The Senate on Thursday avoided a blockade imposed by a Republican senator and confirmed Admiral Lisa Franchetti to lead the United States Navy, making her the first woman to head a Pentagon service and the first woman to serve in the Joint Chiefs of Staff.
The measure was reached despite a blockade attempted by Senator Tommy Tuberville, Republican of Alabama, who opposed the Pentagon’s policy of facilitating travel for women seeking abortions.
Franchetti’s historic confirmation as chief of naval operations comes as Tuberville has received bipartisan criticism for delaying nearly 400 military nominations. In a rare display, several angry Republican senators took the floor for more than four hours on Wednesday night and called a vote on 61 of the nominations, praising each candidate for their military service. Tuberville showed no signs of giving up, standing up and opposing each other.
The Senate confirmed Franchetti by an overwhelming 95-1 vote. Senators are scheduled to confirm two more top officials Thursday: Gen. David Allvin as chief of staff of the US Air Force and Lt. Gen. Christopher Mahoney as deputy commandant of the United States Marine Corps.
If his appointment is confirmed, Mahoney will immediately hold the role of acting commander, temporarily taking over after Gen. Eric Smith, the commander, was hospitalized Sunday after suffering a medical emergency at his official residence in Washington.
Smith, who is now in stable condition and recovering, was confirmed for the top job last month, but for several months he held two senior positions because of Tuberville’s delays.

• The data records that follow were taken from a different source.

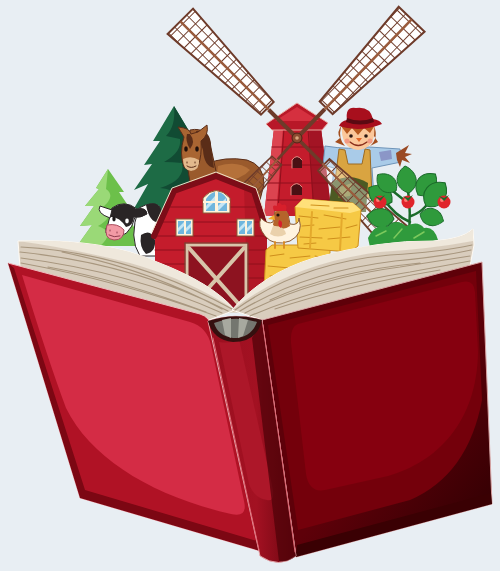
<!DOCTYPE html>
<html lang="en">
<head>
<meta charset="utf-8">
<title>Farm storybook</title>
<style>
:root{--sky:#e8eef3;--red:#c41c2c;--red-dark:#8f0f1c;--cover:#b01225;--cover-light:#d42c45;--maroon:#74000b;--maroon-light:#86000f;--shadow:#3a0003;--page:#d9cdbd;--page-light:#efe8dc;--page-line:#a8977f;--wood:#6e3b2a;--pine:#1d6b45;--pine-dark:#114b33;--lime:#6cc04a;--lime-light:#9ad977;--hay:#f6c945;--hay-dark:#cf8f1c;--horse:#9a5a2c;--horse-dark:#5a2d18;--leaf:#2f9a3c;--leaf-dark:#1b6b2a;--skin:#fbc79a}
html,body{margin:0;background:var(--sky);overflow:hidden}
svg{display:block}
.line{fill:none;stroke-linecap:round;stroke-linejoin:round}
.page-lines{stroke:var(--page-line);stroke-width:1.2}
.straw{stroke:var(--hay-dark);stroke-width:1.1}
.planks{stroke:var(--red-dark);stroke-width:1}
.trim{stroke:#f0dfc9;stroke-width:1}
</style>
</head>
<body>
<svg width="500" height="571" viewBox="0 0 500 571" role="img" aria-label="Open red book with a farm rising from its pages">
<defs>
<linearGradient id="cover-shade" x1="0" y1="0" x2="1" y2="1"><stop offset=".55" stop-color="#5e0009"/><stop offset="1" stop-color="#2b0002"/></linearGradient>
<linearGradient id="spine-shade"><stop offset="0" stop-color="#9a0f1f"/><stop offset=".55" stop-color="#a31122"/><stop offset="1" stop-color="#6c0610"/></linearGradient>
<pattern id="lattice" width="8.5" height="9" patternUnits="userSpaceOnUse" x="-17"><path d="M0 0H8.5M0 0V9" fill="none" stroke="#6e3b2a" stroke-width="1.8"/></pattern>
<g id="blade">
<path d="M0-40V0" stroke="#6e3b2a" stroke-width="4"/>
<path d="M-18-165H18L9-42H-9Z" fill="url(#lattice)" stroke="#6e3b2a" stroke-width="2"/>
<path d="M0-165V-40" stroke="#9a5b3c" stroke-width="2.5"/>
</g>
<path id="blade-cloth" d="M-18-165H18L9-42H-9Z" fill="#fff"/>
<path id="leaf" d="M0 0C-14-4-16-18-4-27C8-22 12-8 0 0Z" fill="#2f9a3c" stroke="#1b6b2a"/>
<g id="tomato"><circle r="6.5" fill="#e0242b"/><circle cx="-2" cy="-2" r="2" fill="#ff7a72"/><path d="M-5-6L0-4L5-7L2-3L0-1L-2-3Z" fill="#1b6b2a"/></g>
<g id="barn-window"><rect width="17" height="17" fill="#fff3dc" stroke="#8a5a36"/><path d="M2 2H8V15H2ZM10 2H15V15H10Z" fill="#6fb6dd"/><path d="M2 9L8 3V7L2 13ZM10 9L15 4V8L10 13Z" fill="#c4e6f5"/></g>
</defs>
<rect width="500" height="571" fill="var(--sky)"/>

<g id="trees">
<path d="M174 106L192 136L186 136L203 159L197 160L214 183L206 184L222 212H132L148 184L134 190L152 164L144 165L160 141L153 141Z" fill="var(--pine)"/>
<path d="M174 106L192 136L186 136L203 159L197 160L214 183L206 184L222 212H180Q184 190 160 188Q186 180 182 163Q172 162 164 162Q182 152 180 139L166 136Q176 126 174 106Z" fill="var(--pine-dark)"/>
<path d="M108 169L124 192L119 192L133 213L127 214L144 246H77L92 225L80 226L94 206L85 206L99 189L96 188Z" fill="var(--lime)"/>
<path d="M108 169L96 188L99 189L85 206L94 206L80 226L92 225L77 246H100Q116 232 98 226Q116 216 103 207Q116 196 106 189Z" fill="var(--lime-light)"/>
</g>

<g id="windmill-tower">
<path d="M274 128H321L332 216H264Z" fill="var(--red)"/>
<path d="M274 128H283L276 216H264Z" fill="#dc4450"/>
<path d="M309 128H321L332 216H313Z" fill="#a31424"/>
<path class="line planks" d="M272 147H323M271 165H325M268 183H328M267 200H330M284 129L278 210M308 129L314 210"/>
<path d="M266 124L297 103L328 123L322 130H272Z" fill="#b81828" stroke="#e9a79f"/>
<path d="M275 121L297 107L319 121Z" fill="#d5303f"/>
<path d="M292 168V160Q297 153 302 160V168ZM291 195V187Q297 180 302 187V195Z" fill="#4a1014"/>
<path d="M292 168V160Q297 153 302 160M291 195V187Q297 180 302 187" class="line" stroke="#e68b83"/>
</g>

<g id="scarecrow">
<path d="M325 146Q350 150 369 147L400 149L401 162L372 168L374 198H331L334 168L323 165Z" fill="#a9cbe8" stroke="#6f94b8"/>
<path d="M396 153L409 145L405 153L412 154L405 157L410 163L402 160L400 167L397 160Z" fill="#9a4a24"/>
<path d="M339 149L345 150L348 164H362L365 149L370 150L372 198H333Z" fill="#d9a441" stroke="#9b6a22"/>
<path d="M379 152L391 150L392 159L381 161Z" fill="#8b96c7"/>
<path d="M332 182Q350 172 368 183L366 212H328Z" fill="#4c5a22"/>
<path d="M340 187L352 183L350 196L338 198Z" fill="#7d7a2f"/>
<path d="M341 127Q338 139 345 146L335 142L340 138Q336 132 342 125ZM374 126Q379 138 370 146L378 142L374 136Z" fill="#a34d1d"/>
<path d="M342 125H374Q377 148 358 150Q340 148 342 125Z" fill="var(--skin)"/>
<path d="M341 126L347 134L352 128L358 135L364 128L370 133L375 125Z" fill="#b7581f"/>
<circle cx="351" cy="136" r="1.8" fill="#2a1712"/><circle cx="366" cy="136" r="1.8" fill="#2a1712"/>
<path d="M356 138H362L359 142Z" fill="#e2662a"/><path class="line" d="M350 142Q358 149 367 142" stroke="#8a2e1b" stroke-width="1.3"/>
<circle cx="347" cy="141" r="2.5" fill="#f39a83"/><circle cx="370" cy="141" r="2.5" fill="#f39a83"/>
<path d="M347 120Q345 106 356 108Q370 106 373 119Q380 120 382 124Q360 133 339 126Q341 121 347 120Z" fill="#a80f1d"/>
<path d="M347 118Q360 123 373 118L374 122Q360 127 346 122Z" fill="#5a0a12"/>
</g>

<g id="horse">
<path d="M206 164Q225 156 247 160Q264 165 264 184L260 200L200 196Z" fill="var(--horse)" stroke="var(--horse-dark)"/>
<path d="M218 166Q238 160 250 170Q240 182 216 180Z" fill="#b5713a"/>
<path d="M190 130Q209 126 211 148L217 176Q206 190 190 182L186 158Z" fill="var(--horse)" stroke="var(--horse-dark)"/>
<path d="M196 131Q211 129 211 147L214 168Q204 166 203 150Z" fill="var(--horse-dark)"/>
<path d="M184 137L178 127Q190 128 191 134L198 132L207 125Q209 135 201 141Q202 156 198 166Q191 174 184 167Q179 154 184 137Z" fill="#a96532" stroke="var(--horse-dark)"/>
<path d="M183 159Q191 155 199 160Q200 170 191 171Q183 170 183 159Z" fill="#e3b98c"/>
<path d="M190 134Q196 142 190 149Q185 141 187 134Z" fill="var(--horse-dark)"/>
<ellipse cx="186" cy="149" rx="1.8" ry="2.8" fill="#20100b"/><ellipse cx="197" cy="149" rx="1.8" ry="2.8" fill="#20100b"/>
<path class="line" d="M187 166Q191 169 196 166M187 162V163M195 162V163" stroke="#5a2d18"/>
</g>

<g id="windmill-blades" transform="translate(297 138)">
<g transform="rotate(-45)"><use href="#blade-cloth"/><use href="#blade"/></g>
<g transform="rotate(44)"><use href="#blade-cloth"/><use href="#blade"/></g>
<g transform="rotate(135) scale(.9)"><use href="#blade-cloth" opacity=".35"/><use href="#blade"/></g>
<g transform="rotate(222) scale(.72)"><use href="#blade"/></g>
<circle r="5" fill="#8b4c31" stroke="#4b2317"/><circle r="1.8" fill="#d9a37c"/>
</g>

<g id="tomato-plant">
<path class="line" d="M408 242Q412 212 407 184M410 222Q394 215 384 199M411 216Q428 210 433 192M409 204L389 188" stroke="var(--leaf-dark)" stroke-width="2.5"/>
<use href="#leaf" transform="translate(409 193)"/>
<use href="#leaf" transform="translate(392 202) rotate(-50)"/>
<use href="#leaf" transform="translate(396 191) rotate(-40) scale(.9)"/>
<use href="#leaf" transform="translate(418 195) rotate(48)"/>
<use href="#leaf" transform="translate(426 206) rotate(48) scale(1.1)"/>
<use href="#leaf" transform="translate(394 219) rotate(-75)"/>
<use href="#leaf" transform="translate(420 214) rotate(115) scale(.9)"/>
<use href="#leaf" transform="translate(402 224) rotate(-120) scale(.8)"/>
<path d="M368 238Q376 222 388 227Q396 218 406 226Q418 220 424 228Q434 226 438 240L410 247H370Z" fill="var(--leaf)"/>
<path class="line" d="M376 236L386 231M394 238L402 229M414 238L424 232" stroke="#7cc95c" stroke-width="1.5"/>
<use href="#tomato" x="408" y="202"/><use href="#tomato" x="380" y="202"/><use href="#tomato" x="444" y="202"/>
</g>

<g id="cow">
<path d="M139 208Q153 200 160 207L168 256H140Q128 238 139 208Z" fill="#fff" stroke="#2a2526"/>
<path d="M146 205Q158 200 161 210L163 222Q150 226 146 205ZM141 235Q151 228 155 240Q156 252 146 254Q139 247 141 235Z" fill="#2a2526"/>
<path d="M112 208Q124 199 137 209Q146 207 147 214Q140 218 135 217Q130 238 112 238Q102 234 108 224Z" fill="#fff" stroke="#2a2526"/>
<path d="M111 209Q125 199 136 209Q147 207 147 214Q140 219 134 217Q133 226 126 227Q119 216 110 217Z" fill="#2a2526"/>
<path d="M112 210L100 206Q96 213 110 218Z" fill="#fff" stroke="#2a2526"/>
<path d="M107 225Q118 223 124 230Q124 240 114 240Q103 239 107 225Z" fill="#f29aa5" stroke="#a94e5e"/>
<ellipse cx="114" cy="219" rx="1.7" ry="2.4" fill="#1b1718"/><ellipse cx="127" cy="221" rx="1.8" ry="2.4" fill="#fff"/>
<path class="line" d="M110 230V231M117 232V233M109 235Q114 238 120 236" stroke="#8f3c4d"/>
</g>

<g id="barn">
<path d="M155 311V232L174 190L216 175L254 190L267 232V311Z" fill="var(--red)"/>
<path class="line planks" d="M168 207H262M160 222H267M156 236H267M155 250H267M155 264H267M155 278H267M155 292H267"/>
<path d="M244 187L254 190L267 232V311H248Z" fill="var(--red-dark)" opacity=".35"/>
<path class="line" d="M154 236L174 191L216 176L254 191L268 236" stroke="#7c0d18" stroke-width="6"/>
<path class="line trim" d="M152 232L172 188L216 172L256 188L271 232"/>
<path d="M203 213V198Q216 183 230 198V213Z" fill="#fff3dc" stroke="#8a5a36"/>
<path d="M206 211V199Q210 193 215 192V211ZM218 211V192Q224 193 227 199V211Z" fill="#6fb6dd"/>
<path d="M206 206L215 196V201L206 210ZM218 206L226 198V203L218 211Z" fill="#c4e6f5"/><path d="M203 202H230" stroke="#fff3dc" stroke-width="2"/>
<use href="#barn-window" x="176" y="219"/><use href="#barn-window" x="237" y="219"/>
<rect x="187" y="245" width="59" height="66" fill="#8d1320" stroke="#d8c5aa" stroke-width="3"/>
<path class="line" d="M189 248L244 310M244 248L189 310" stroke="#d8c5aa" stroke-width="4"/>
<path class="line" d="M185 243H248V310M185 243V310" stroke="#6d4a35"/>
</g>

<g id="hay">
<path d="M266 250L272 245H326L330 250V290H264Z" fill="var(--hay)" stroke="var(--hay-dark)"/>
<path d="M295 207L303 199L353 203L361 210L358 246L350 252L298 248Z" fill="var(--hay)" stroke="var(--hay-dark)"/>
<path d="M295 207L303 199L353 203L361 210L350 213Z" fill="#ffe07a"/>
<path class="line straw" d="M299 216L318 218M324 215L346 219M302 226L314 225M319 229L340 227M346 228L357 225M300 237L322 238M328 239L350 237M304 244L316 243M311 205L329 206M334 208L348 208M270 256L284 254M290 258L310 256M268 266L290 268M296 267L318 265M270 276L286 275M315 256L325 258"/>
<path class="line" d="M312 212L310 248M342 214L340 250" stroke="#e4a92c" stroke-width="2"/>
</g>

<g id="chicken">
<path d="M275 211Q283 205 288 214L290 224Q299 226 299 218Q304 234 290 241Q274 247 265 236Q257 226 261 218Q268 225 273 222Z" fill="#fff3df" stroke="#8a5a36"/>
<path d="M275 212Q283 205 288 214L290 226Q282 232 273 225Z" fill="#b5642b"/>
<path d="M273 226Q284 225 286 234Q278 239 270 234Z" fill="#ead1ab"/>
<path d="M274 211Q271 204 277 206Q278 200 282 205Q288 203 286 211ZM279 220Q284 221 281 228Q277 226 279 220Z" fill="#d71f2b"/>
<path d="M274 215L268 219L275 220Z" fill="#f2ac2e"/><circle cx="278" cy="215" r="1.6" fill="#23130d"/>
<path class="line" d="M275 242V248M284 242V248" stroke="#d98a22" stroke-width="1.8"/>
</g>

<g id="pages">
<path d="M18 241Q105 238 157 262Q212 283 235 310L209 320L20 267Z" fill="var(--page)" stroke="#fffaf2"/>
<path d="M18 241Q105 238 157 262Q212 283 235 310Q190 280 130 263Q70 248 18 241Z" fill="var(--page-light)"/>
<path class="line page-lines" d="M21 247Q130 253 232 309M20 252Q135 264 228 311M21 258Q130 272 222 313M21 263Q120 281 216 316M62 252Q150 270 222 309M48 267Q120 280 206 312"/>
<path d="M232 310Q262 274 314 258Q380 240 433 241Q463 239 473 229L474 245L470 266L262 320Z" fill="var(--page)" stroke="#fffaf2"/>
<path d="M232 310Q262 274 314 258Q380 240 433 241Q463 239 473 229V241Q430 249 380 252Q290 264 232 310Z" fill="var(--page-light)"/>
<path class="line page-lines" d="M235 310Q300 263 390 255Q440 252 472 245M240 311Q305 272 395 261Q440 257 471 250M245 313Q315 278 400 267L470 256M250 316Q320 286 410 272L470 261M270 300Q330 272 420 263M275 309Q340 287 440 270"/>
</g>

<g id="book-cover">
<path d="M8 263L200 314Q210 317 212 328L260 551L80 498Z" fill="var(--cover)" stroke="#f0b9bd"/>
<path d="M8 263L80 498L260 551L257 541L85 490L14 268Z" fill="#7c0713"/>
<path d="M22 275L190 322Q207 327 211 345L244 501Q248 518 231 514C153 496 91 459 66 408Q48 360 22 275Z" fill="var(--cover-light)"/>
<path d="M262 320L482 262L492 504L296 557Z" fill="url(#cover-shade)" stroke="#d8a3a3"/>
<path d="M268 325L476 271L482 400Q468 475 410 500L298 530Z" fill="var(--maroon)"/>
<path d="M298 324L462 282Q474 279 475 292L478 352C477 422 437 462 388 476L325 490Q309 493 306 474L291 343Q290 327 298 324Z" fill="var(--maroon-light)"/>
<path d="M297 545L491 493L492 504L296 557Z" fill="var(--shadow)"/>
<path d="M208 321Q235 312 262 320L296 556Q279 569 260 556Z" fill="url(#spine-shade)" stroke="#e6aaae"/>
<path d="M219 342Q232 344 239 339L272 485Q276 502 267 500Q254 498 249 484Z" fill="#ad1729"/>
<path d="M252 338L262 321L296 556Q287 563 279 561Z" fill="#4c0208" opacity=".7"/>
<path d="M208 321Q235 312 262 320Q257 342 233 342Q213 340 208 321Z" fill="#35100f"/>
<path d="M214 323Q235 315 257 322Q251 338 233 338Q218 336 214 323Z" fill="#74766f"/>
<path d="M222 320L231 318V338L225 335ZM239 318L248 320L243 336L238 338Z" fill="#a7a99f"/>
<path class="line" d="M213 338L259 550M263 325L295 552" stroke="#df6672"/>
</g>
</svg>
</body>
</html>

When Senate Majority Leader Chuck Schumer, D-N.Y., announced this week’s vote on Mahoney’s nomination to be deputy commander, he said Smith’s sudden medical emergency was “exactly the kind of preventable emergency that challenged by Sen. Tuberville in his unquestioning delay. “